- **EXERCISE DESCRIPTION**
Please reply with one number only: how many lines in the entries below contain the string "href".

[Extracted data entries]
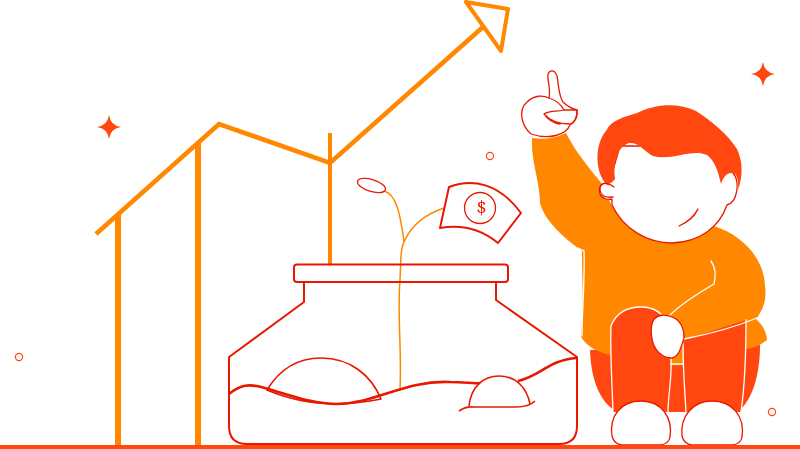
<!DOCTYPE html>
<html lang="en">
<head>
<meta charset="utf-8">
<title>Growing savings</title>
<style>
:root { --paper: #ffffff; --amber: #ff8800; --flame: #ff470f; --red: #e81800; }
html, body { margin: 0; background: var(--paper); overflow: hidden; }
svg { display: block; width: 800px; height: 449px; }
.chart { fill: none; stroke: var(--amber); stroke-width: 4.6; }
.jar, .note { fill: none; stroke: var(--red); stroke-width: 2; stroke-linejoin: round; }
.stem { fill: none; stroke: var(--amber); stroke-width: 1.5; stroke-linecap: round; }
.thin { fill: none; stroke: var(--red); stroke-width: 1.3; stroke-linecap: round; stroke-linejoin: round; }
.skin { fill: var(--paper); stroke: var(--red); stroke-width: 1.3; stroke-linejoin: round; }
.sweater { fill: var(--amber); }
.trousers, .hair { fill: var(--flame); }
.fold { fill: none; stroke: var(--paper); stroke-width: 1.3; stroke-linecap: round; }
.sparkle { fill: var(--flame); }
.ring { fill: none; stroke: var(--flame); stroke-width: 1.2; }
.dollar { font: 18px "Noto Serif", "Liberation Serif", serif; fill: var(--red); text-anchor: middle; }
</style>
</head>
<body>
<svg viewBox="0 0 800 449" role="img" aria-label="A person sits beside a savings jar with a sprouting money plant and points up at a rising chart">
  <defs>
    <path id="sparkle" d="M0-12Q1.500-1.500 12 0Q1.500 1.500 0 12Q-1.500 1.500-12 0Q-1.500-1.500 0-12Z"/>
    <circle id="ring" r="3.600"/>
  </defs>
  <rect width="800" height="449" fill="var(--paper)"/>

  <g class="chart">
    <path d="M96 234L219 124L330 163L483 27"/>
    <path d="M118 214V446M198 142V446" stroke-width="6"/>
    <path d="M330 133V264" stroke-width="4"/>
    <path d="M466 2L508 9L501 51Z" stroke-width="4" stroke-linejoin="round"/>
  </g>

  <g class="sparkle">
    <use href="#sparkle" x="109" y="127"/>
    <use href="#sparkle" x="763" y="74"/>
  </g>
  <g class="ring">
    <use href="#ring" x="19" y="357"/>
    <use href="#ring" x="490" y="156"/>
    <use href="#ring" x="772" y="412"/>
  </g>

  <g class="plant">
    <path class="stem" d="M400 390C402 350 397 315 400 280C401 262 400 248 405 240C412 225 426 214 444 208"/>
    <path class="stem" d="M404 241C401 222 398 194 384 191"/>
    <ellipse class="thin" cx="371.500" cy="185.500" rx="14.500" ry="6" transform="rotate(17 371.500 185.500)"/>
    <g class="note">
      <path d="M449 187C472 178 499 183 521 213L498 243C481 229 463 224 440 228Z"/>
      <circle cx="480" cy="208" r="15.500" stroke-width="1.300"/>
    </g>
    <text class="dollar" x="481.500" y="214">$</text>
  </g>

  <g class="jar">
    <rect x="294" y="264.500" width="214" height="17.500" rx="3"/>
    <path d="M304 282V302L229 357V426Q229 444 247 444H559Q577 444 577 426V357L496 300V282"/>
    <path d="M229 394C240 385 249 383 265 388C290 395 312 404 337 404C377 403 405 380 450 382C466 382 473 384 480 383M518 381C541 376 548 360 577 358" stroke-width="2.600"/>
    <path d="M267 390C281 367 300 358 321 358C350 358 371 375 381 399C347 406 307 407 267 390Z" stroke-width="1.600"/>
    <path d="M469 406C471 387 483 376 499 376C516 376 527 388 530 404" stroke-width="1.600"/>
    <path d="M459 411Q466 406 474 407H516Q529 407 535 401" stroke-width="1.600"/>
  </g>

  <g class="person">
    <path class="trousers" d="M590 350C591 383 602 405 618 412H738C752 400 760 376 760 345Z"/>
    <path class="sweater" d="M532 138Q549 141 566 133C576 153 591 170 602 184L612 206L714 226C744 236 764 259 765 286C767 300 763 310 756 319C764 326 767 335 767 340Q757 348 746 349L687 364Q672 368 660 361L610 355Q589 350 581 337C584 307 582 278 582 251C561 236 544 219 540 203C540 181 531 163 532 138Z"/>
    <path class="fold" d="M578 248L584 251C585 281 582 310 582 336"/>
    <path class="trousers" d="M613 412C612 383 610 352 611 326C617 311 629 307 641 307C656 307 664 315 668 325C673 350 669 381 668 412Z"/>
    <path class="trousers" d="M684 340L746 320C746 350 745 383 741 412H686C685 390 683 364 684 340Z"/>
    <path class="fold" d="M613 412C612 383 610 352 611 326C617 311 629 307 641 307C656 307 664 315 668 325M671 358C672 380 668 395 668 412M686 412C685 393 683 372 683 344M741 412C745 384 746 350 746 320"/>
    <path class="fold" d="M671 364H683"/>
    <path class="fold" d="M711 261C716 268 716 276 714 284C697 294 681 304 670 315M684 339C710 334 735 327 757 318"/>
    <path class="skin" d="M653 321C657 314 665 314 672 317C680 320 684 328 684 338C681 347 679 357 672 358C662 358 654 350 652 339Q650 328 653 321Z"/>
    <path class="skin" d="M612 436C609 416 621 401 641 401C661 401 673 417 670 437Q669 444 660 445H622Q614 444 612 436Z"/>
    <path class="skin" d="M682 436C680 416 693 401 712 401C732 401 745 416 742 437Q741 444 732 445H692Q684 444 682 436Z"/>

    <path class="skin" d="M612 205C624 230 648 243 672 243C699 242 719 228 727 205C738 202 740 181 733 173L716 146H620L609 184C602 181 598 187 600 194C602 199 608 200 612 199Z"/>
    <path class="hair" d="M607 185C595 173 594 145 606 131C611 120 624 117 637 113C657 103 679 103 696 111C711 121 726 132 737 149C743 162 743 176 738 190C739 178 736 172 731 173C726 173 723 178 721 184C718 171 715 161 707 155C692 148 672 161 653 156C643 151 641 143 629 143C616 147 612 167 616 183L612 186Z"/>
    <path d="M609 184Q617 180 620 169L624 195L612 199Z" fill="var(--paper)"/>
    <path class="thin" d="M614 187C606 181 599 183 600 190C601 196 606 198 613 197"/>
    <path class="thin" d="M679 226Q693 220 698 209Q692 220 679 226Z"/>

    <path class="skin" d="M531 134C521 125 518 110 527 102C534 95 543 95 549 98C551 88 547 80 548 74C550 69 555 70 557 76C559 85 558 94 563 102C568 107 573 109 577 110C578 118 574 123 570 125C566 135 549 140 531 134Z"/>
    <path class="thin" d="M549 98Q559 101 564 110L577 110M564 110C557 112 550 110 544 114C550 121 560 124 570 124C575 122 577 117 577 111M544 114Q550 123 560 124"/>
  </g>

  <rect class="ground" y="445" width="800" height="4" fill="var(--flame)"/>
</svg>
</body>
</html>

- **TASK OUTPUT**
5